- **TASK GOAL**:
Filter out all lines without the word "lineTo" from the data below, please, and copy the rest.

Records from a dataset:
--------

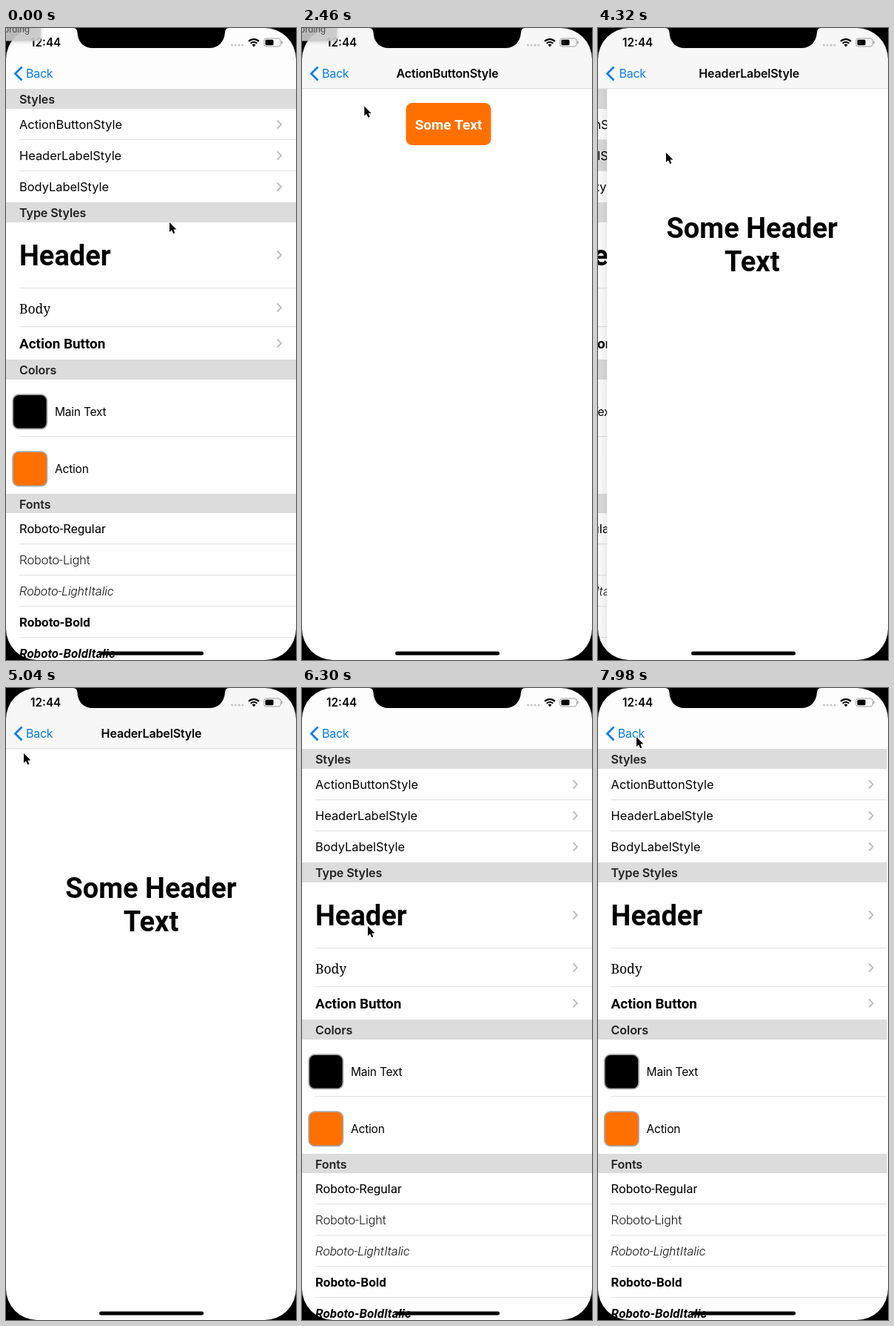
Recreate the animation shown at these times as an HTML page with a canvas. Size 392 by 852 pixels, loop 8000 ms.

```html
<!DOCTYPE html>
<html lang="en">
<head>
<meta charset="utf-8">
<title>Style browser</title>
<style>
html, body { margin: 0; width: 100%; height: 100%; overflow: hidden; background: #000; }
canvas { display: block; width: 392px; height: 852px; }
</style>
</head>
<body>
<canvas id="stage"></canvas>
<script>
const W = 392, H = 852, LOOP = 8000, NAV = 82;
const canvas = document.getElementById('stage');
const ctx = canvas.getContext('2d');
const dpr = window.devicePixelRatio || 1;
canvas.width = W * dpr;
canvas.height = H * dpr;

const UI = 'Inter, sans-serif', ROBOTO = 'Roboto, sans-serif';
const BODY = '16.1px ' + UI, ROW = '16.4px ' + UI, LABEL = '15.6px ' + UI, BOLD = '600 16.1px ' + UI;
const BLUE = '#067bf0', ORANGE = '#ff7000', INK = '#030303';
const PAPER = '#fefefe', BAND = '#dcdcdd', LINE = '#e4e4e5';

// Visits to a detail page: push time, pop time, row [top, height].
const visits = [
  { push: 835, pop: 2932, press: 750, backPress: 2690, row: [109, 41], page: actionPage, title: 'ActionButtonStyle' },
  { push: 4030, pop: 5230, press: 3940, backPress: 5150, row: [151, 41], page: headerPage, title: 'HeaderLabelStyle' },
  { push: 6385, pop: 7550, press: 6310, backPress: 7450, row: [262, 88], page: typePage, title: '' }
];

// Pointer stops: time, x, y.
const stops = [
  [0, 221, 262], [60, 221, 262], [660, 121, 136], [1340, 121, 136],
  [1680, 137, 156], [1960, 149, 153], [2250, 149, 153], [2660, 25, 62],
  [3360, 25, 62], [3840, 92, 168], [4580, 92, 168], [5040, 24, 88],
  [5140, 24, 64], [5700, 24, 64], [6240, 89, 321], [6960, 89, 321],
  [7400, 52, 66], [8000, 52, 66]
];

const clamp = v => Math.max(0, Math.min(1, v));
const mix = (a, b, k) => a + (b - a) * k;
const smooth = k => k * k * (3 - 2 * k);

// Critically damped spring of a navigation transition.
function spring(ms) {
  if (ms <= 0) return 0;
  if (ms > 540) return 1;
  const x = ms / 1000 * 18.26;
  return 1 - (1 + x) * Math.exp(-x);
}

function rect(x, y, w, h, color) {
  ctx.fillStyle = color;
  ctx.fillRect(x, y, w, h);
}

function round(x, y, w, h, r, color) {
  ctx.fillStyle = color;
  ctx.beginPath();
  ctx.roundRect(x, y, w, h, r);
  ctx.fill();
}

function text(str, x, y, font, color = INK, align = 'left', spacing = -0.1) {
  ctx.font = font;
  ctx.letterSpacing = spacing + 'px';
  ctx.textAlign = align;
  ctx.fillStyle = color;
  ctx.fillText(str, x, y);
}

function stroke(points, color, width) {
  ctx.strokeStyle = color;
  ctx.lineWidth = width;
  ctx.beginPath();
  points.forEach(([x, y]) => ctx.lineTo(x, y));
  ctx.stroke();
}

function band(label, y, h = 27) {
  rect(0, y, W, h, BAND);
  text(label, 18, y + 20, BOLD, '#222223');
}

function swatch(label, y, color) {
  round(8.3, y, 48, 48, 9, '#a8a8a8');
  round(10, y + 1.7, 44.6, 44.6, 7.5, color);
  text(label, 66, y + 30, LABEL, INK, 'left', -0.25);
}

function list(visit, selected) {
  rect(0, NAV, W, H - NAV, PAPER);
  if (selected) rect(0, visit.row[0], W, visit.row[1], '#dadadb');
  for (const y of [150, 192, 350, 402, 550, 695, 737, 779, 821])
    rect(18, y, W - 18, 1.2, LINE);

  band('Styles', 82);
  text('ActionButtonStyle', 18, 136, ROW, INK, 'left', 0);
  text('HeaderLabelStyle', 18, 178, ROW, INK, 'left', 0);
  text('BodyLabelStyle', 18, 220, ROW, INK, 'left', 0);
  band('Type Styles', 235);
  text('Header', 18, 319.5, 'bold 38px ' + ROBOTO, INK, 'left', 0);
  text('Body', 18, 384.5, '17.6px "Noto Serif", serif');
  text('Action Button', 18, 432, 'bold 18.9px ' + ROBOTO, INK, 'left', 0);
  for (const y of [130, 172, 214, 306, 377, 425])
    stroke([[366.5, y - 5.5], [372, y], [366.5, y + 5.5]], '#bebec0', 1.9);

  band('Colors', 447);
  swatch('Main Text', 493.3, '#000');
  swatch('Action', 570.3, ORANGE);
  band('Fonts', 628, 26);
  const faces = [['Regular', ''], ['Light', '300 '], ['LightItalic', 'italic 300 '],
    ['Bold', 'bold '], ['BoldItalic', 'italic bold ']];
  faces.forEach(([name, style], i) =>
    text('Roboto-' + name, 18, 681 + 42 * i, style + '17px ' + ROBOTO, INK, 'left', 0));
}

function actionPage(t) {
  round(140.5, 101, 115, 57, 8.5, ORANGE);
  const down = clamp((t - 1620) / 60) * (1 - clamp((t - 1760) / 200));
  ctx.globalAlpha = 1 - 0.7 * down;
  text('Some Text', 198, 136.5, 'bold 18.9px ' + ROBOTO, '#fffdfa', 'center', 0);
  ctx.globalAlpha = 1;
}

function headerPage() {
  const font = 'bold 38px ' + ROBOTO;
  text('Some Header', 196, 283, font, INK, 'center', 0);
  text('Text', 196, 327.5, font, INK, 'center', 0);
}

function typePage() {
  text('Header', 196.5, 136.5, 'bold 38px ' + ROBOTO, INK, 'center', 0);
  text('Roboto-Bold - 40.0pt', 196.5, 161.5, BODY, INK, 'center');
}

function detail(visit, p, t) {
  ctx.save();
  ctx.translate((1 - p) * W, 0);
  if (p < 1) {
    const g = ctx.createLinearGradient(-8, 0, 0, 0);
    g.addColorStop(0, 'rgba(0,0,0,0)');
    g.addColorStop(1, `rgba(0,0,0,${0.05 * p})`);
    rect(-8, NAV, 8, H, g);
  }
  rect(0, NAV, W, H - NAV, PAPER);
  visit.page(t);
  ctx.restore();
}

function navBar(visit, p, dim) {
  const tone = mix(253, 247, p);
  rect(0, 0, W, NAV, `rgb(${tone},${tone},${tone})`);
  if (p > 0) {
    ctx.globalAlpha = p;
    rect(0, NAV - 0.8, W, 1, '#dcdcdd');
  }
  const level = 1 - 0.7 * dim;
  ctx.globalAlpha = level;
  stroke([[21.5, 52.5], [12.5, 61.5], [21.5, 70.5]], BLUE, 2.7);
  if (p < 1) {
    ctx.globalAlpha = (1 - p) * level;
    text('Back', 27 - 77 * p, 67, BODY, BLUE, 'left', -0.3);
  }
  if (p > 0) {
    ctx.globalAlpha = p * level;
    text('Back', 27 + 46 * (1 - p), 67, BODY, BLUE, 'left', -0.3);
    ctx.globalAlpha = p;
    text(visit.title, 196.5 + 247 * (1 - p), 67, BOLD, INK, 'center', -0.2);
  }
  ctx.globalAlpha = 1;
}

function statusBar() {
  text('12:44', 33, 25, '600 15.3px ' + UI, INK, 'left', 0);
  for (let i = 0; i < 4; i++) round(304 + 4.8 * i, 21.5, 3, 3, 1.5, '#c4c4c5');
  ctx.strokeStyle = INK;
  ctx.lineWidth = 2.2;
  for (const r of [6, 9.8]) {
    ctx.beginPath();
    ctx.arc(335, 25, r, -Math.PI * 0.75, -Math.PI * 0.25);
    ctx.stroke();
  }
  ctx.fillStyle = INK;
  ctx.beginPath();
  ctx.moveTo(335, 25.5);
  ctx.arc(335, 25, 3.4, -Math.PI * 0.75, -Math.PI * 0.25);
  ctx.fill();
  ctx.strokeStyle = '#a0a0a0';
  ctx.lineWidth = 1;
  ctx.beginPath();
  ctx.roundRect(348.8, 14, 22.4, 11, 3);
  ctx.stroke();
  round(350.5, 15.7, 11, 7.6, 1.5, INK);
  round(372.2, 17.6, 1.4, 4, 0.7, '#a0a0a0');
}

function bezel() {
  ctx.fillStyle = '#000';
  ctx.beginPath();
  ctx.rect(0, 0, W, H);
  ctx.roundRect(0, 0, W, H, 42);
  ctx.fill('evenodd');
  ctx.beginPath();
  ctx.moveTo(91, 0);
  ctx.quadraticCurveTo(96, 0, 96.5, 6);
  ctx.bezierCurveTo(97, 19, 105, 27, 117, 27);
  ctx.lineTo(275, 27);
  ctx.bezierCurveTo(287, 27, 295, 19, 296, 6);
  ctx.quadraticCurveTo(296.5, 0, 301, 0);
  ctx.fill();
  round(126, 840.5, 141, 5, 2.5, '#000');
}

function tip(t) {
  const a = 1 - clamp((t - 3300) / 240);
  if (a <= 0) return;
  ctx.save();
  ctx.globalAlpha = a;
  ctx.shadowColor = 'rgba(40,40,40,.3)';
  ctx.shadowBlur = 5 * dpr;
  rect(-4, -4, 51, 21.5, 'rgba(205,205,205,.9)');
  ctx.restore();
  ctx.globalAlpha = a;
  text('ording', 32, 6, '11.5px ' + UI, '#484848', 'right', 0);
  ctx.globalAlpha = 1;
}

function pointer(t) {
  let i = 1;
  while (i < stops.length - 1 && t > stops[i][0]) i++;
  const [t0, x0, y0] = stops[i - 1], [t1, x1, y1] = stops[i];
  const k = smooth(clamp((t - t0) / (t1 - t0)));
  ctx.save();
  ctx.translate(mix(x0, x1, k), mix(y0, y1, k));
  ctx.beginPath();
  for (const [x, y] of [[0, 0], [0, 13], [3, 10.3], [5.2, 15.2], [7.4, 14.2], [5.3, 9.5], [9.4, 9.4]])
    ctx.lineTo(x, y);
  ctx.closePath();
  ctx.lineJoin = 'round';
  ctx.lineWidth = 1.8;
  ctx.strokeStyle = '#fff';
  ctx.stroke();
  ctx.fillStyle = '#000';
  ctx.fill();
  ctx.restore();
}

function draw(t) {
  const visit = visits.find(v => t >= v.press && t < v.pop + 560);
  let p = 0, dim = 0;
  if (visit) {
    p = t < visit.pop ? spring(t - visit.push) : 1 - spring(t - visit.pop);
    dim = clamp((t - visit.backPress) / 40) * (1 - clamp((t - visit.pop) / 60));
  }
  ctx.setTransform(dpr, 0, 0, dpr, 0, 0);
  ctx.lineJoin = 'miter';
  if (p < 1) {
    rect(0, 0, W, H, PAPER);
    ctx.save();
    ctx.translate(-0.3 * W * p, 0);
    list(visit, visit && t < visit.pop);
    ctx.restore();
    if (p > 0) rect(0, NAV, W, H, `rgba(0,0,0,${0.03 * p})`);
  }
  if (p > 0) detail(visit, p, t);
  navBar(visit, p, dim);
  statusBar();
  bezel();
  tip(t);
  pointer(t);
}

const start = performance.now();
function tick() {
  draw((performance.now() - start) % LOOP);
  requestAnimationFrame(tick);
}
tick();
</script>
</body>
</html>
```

--------

- **RESULT FOR THIS TASK**:
  points.forEach(([x, y]) => ctx.lineTo(x, y));
  ctx.lineTo(275, 27);
    ctx.lineTo(x, y);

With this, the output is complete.